Song delivers.  She is always in the hunt.  She does not get flustered by new fields, new sheep, strong pressure, or any other challenges.  There are dogs that won't come forward on stock they are uncomfortable with, and dogs that won't stop on stock they are uncomfortable with.  There are dogs that may run ridiculously wide, never turning to look in for their sheep.  Spend time in the handlers tent and you will hear constant reasons why a dog either stopped working, stopped responding to commands, or did some strange and unproductive move on the trial field.  Often the dogs "can't hear" just a couple hundred feet from the handler's post.

Song delivers.  She delights in solving new problems, keeps her mind engaged and focused, has the confidence to take my commands even in difficult situations.  She hears me where other dogs "can't hear".  Song comes forward on slow stock and can be held back on light stock.  She starts her outrun with the intention of finding the stock and getting behind them, always looking in.  She is confident in her abilities and eager to partner with me even when the going gets rough.  She has almost no eye, little style, not much pace, and no presence.  Yet she has the game and flexible mind that allows her to get the job done more often than not, and get it done well. 

Wednesday, July 3, 2013

Smooth Operator


Two years ago at this time I had three puppies, all within a few weeks of the same age.  Foolhardy.  I was smitten with Ruth, an adorable and brazen youngster.  Her bloodlines were producing consistently well and she was full of promise.  I had Cass, a young pup of my breeding, very handler soft but bold on her stock and thoughtful.  Then there was Marcus, the little prince, sired by my Levi and looking quite nice. 
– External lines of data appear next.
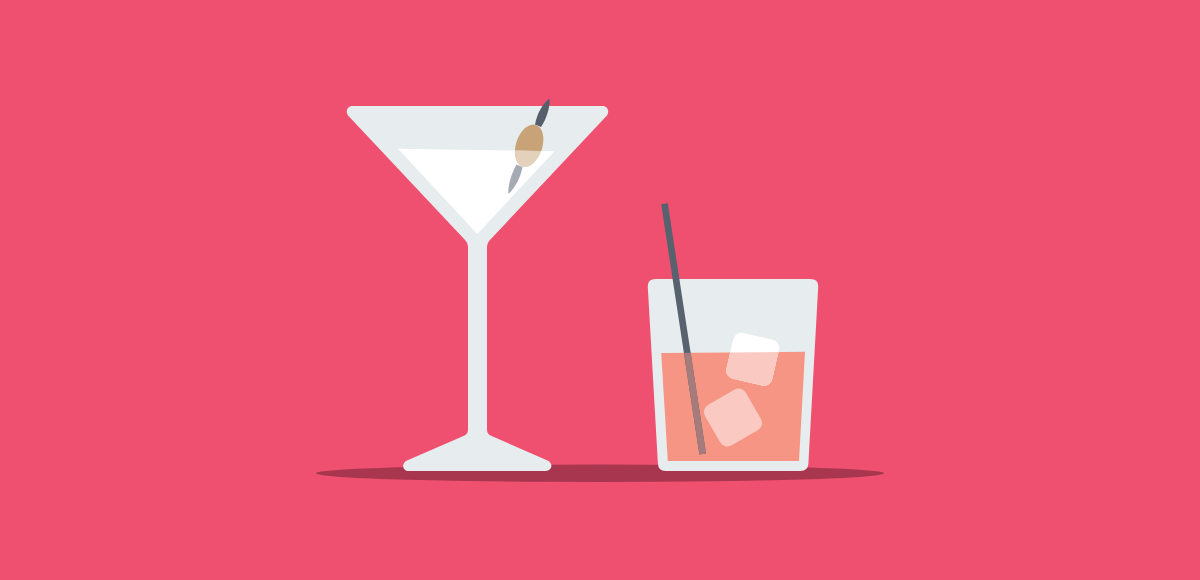
<!DOCTYPE html>
<html lang="en">
<head>
<meta charset="utf-8">
<meta name="viewport" content="width=device-width, initial-scale=1">
<title>Two Cocktails</title>
<style>
  :root {
    --backdrop: #f05070;
    --shadow: #a8364e;
    --glass: #e7ecee;
    --spirit: #ffffff;
    --olive: #c8a377;
    --olive-dipped: #e3d1bb;
    --pick: #555f6b;
    --pick-dipped: #a6abb3;
    --punch: #f79584;
    --straw: #58616e;
    --straw-dipped: #a67b7c;
    --ice: #ffffff;
    --ice-dipped: #f9c9c2;
  }
  html, body {
    margin: 0;
    width: 100%;
    height: 100%;
    overflow: hidden;
    background: var(--backdrop);
  }
  .cocktails { display: block; width: 1200px; height: 580px; }
  .shadow { fill: var(--shadow); }
  .glass { fill: var(--glass); }
  .spirit { fill: var(--spirit); }
  .punch { fill: var(--punch); }
  .above .olive { fill: var(--olive); }
  .above .pick { fill: var(--pick); }
  .dipped .olive { fill: var(--olive-dipped); }
  .dipped .pick { fill: var(--pick-dipped); }
  .straw { fill: var(--straw); }
  .straw-dipped { fill: var(--straw-dipped); }
  .ice { fill: var(--ice); }
  .ice-dipped { fill: var(--ice-dipped); }
</style>
</head>
<body>
<svg class="cocktails" viewBox="0 0 1200 580" role="img" aria-label="A martini with an olive beside a tumbler of pink punch with ice and a straw">
  <defs>
    <clipPath id="above-spirit"><path d="M340 90H620V151.5L554 151.300L398 148.700H340Z"/></clipPath>
    <path id="spirit-shape" d="M398 148.700L554.500 151.300L477.300 234Z"/>
    <clipPath id="in-spirit"><use href="#spirit-shape"/></clipPath>
    <path id="punch-shape" d="M661.200 353L805 351.800L799 461H667.800Z"/>
    <clipPath id="in-punch"><use href="#punch-shape"/></clipPath>
    <path id="pick-upper" d="M549.600 98.500C550 107 547 118 541 127L535 124.500C537 114 542 104 549.600 98.500Z"/>
    <path id="pick-lower" d="M508.300 194C508 184 511.500 173.500 516.500 164.500L522.500 167C520.500 177.500 515.500 187.500 508.300 194Z"/>
    <ellipse id="olive-body" rx="13.200" ry="22" transform="translate(529.100 145.800) rotate(18)"/>
    <path id="straw-stick" d="M661.200 204.200L667.800 203.200L706 453.600L699.400 454.600Z"/>
    <rect id="ice-cube" x="-23.500" y="-23.500" width="47" height="47" rx="8.500"/>
  </defs>

  <ellipse class="shadow" cx="600" cy="473.300" rx="284" ry="8.700"/>

  <g id="martini">
    <path class="glass" d="M352.500 106H602.500C608.200 106 609.800 112 606.500 116L489.500 240.500Q487 243.200 487 246.500V429.500Q487 434 491 435.800L547.500 460.500C553.800 463.500 552 471 545.500 471H409C402.500 471 400.800 463.500 407 460.500L464 435.800Q468 434 468 429.500V246.500Q468 243.200 465.500 240.500L348.500 116C345.200 112 346.800 106 352.500 106Z"/>
    <use class="spirit" href="#spirit-shape"/>
    <g class="above" clip-path="url(#above-spirit)">
      <use class="pick" href="#pick-upper"/>
      <use class="olive" href="#olive-body"/>
    </g>
    <g class="dipped" clip-path="url(#in-spirit)">
      <use class="pick" href="#pick-lower"/>
      <use class="olive" href="#olive-body"/>
    </g>
  </g>

  <g id="tumbler">
    <path class="glass" d="M655.500 279H810.500Q818.600 279 818.200 287L808.400 463.500Q808 471 800.500 471H665.500Q658.300 471 657.900 463.500L647.800 287Q647.400 279 655.500 279Z"/>
    <use class="punch" href="#punch-shape"/>
    <use class="straw" href="#straw-stick"/>
    <use class="ice" href="#ice-cube" transform="translate(752.700 359.300) rotate(13)"/>
    <g clip-path="url(#in-punch)">
      <use class="straw-dipped" href="#straw-stick"/>
      <use class="ice-dipped" href="#ice-cube" transform="translate(752.700 359.300) rotate(13)"/>
      <use class="ice-dipped" href="#ice-cube" transform="translate(733 417.500) rotate(-30)"/>
    </g>
  </g>
</svg>
</body>
</html>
As they grew I became more and more enamored of Ruth, but she was not clear headed.  On stock she glazed over and had trouble thinking and working with me.  She was also difficult in the pack, relentlessly working other dogs, or digging when she had no one to work.  Ruth went to be a goose dog.  Meanwhile Cass was looking fabulous.  Cass has a lovely way behind stock, bold as brass and oh so eager to please.  Cass was my new wonder-pup.  But Cass is very sensitive, making it hard to train her without teaching her to do nothing at all.  We make progress together slowly, Cass and I. 

Through all this Marcus looked good enough.  He can be a stubborn little guy, lost in the work and often really can't believe I'm foolish enough to want him to go left when right is right.  He tends to want to run wide and is not as sure of his stock as Cass.  He's a little dog.  I call him Mighty Mouse as when he races out on an outrun you can almost see his fist in the air, wide collar looking like a cape.  Marcus has yet to truly grasp driving as a concept, not being happy pushing stock away from me.  We continue to work on these problems, and the wall flower Marcus is stepping onto center stage. 

What is it about Marcus that is so appealing?  He is smooth.  Really smooth.  He transitions from flank to walkup, from fast to slow to stop to fast, all done with no notice of the change.  I used him for setout in May and had a chance to really watch him work on his own.  He'd slide in between the setout pen and the just released stock like a snake slithering along a garden wall.  Quick without being abrupt, no space taken, just there.  When he stops he settles to the ground in a smooth and quiet motion.  When he gets up it is the same in reverse.  He turns off a direct walkup into a flank with no discernible change to his frame or cadence, now he is walking up, now he is flanking.  You do not notice the transition.  Every movement he makes is calculated on its effect on the sheep.  In this way he keeps his sheep quietly directed.  Despite having a bit of edge, Marcus can settle stock.  He can clearly redirect sheep without any perceptible change in their pace or demeanor. 

I still have both Cass and Marcus.  Both are just over 2 years of age.  For now both are staying here so I'll get to see how they continue to improve.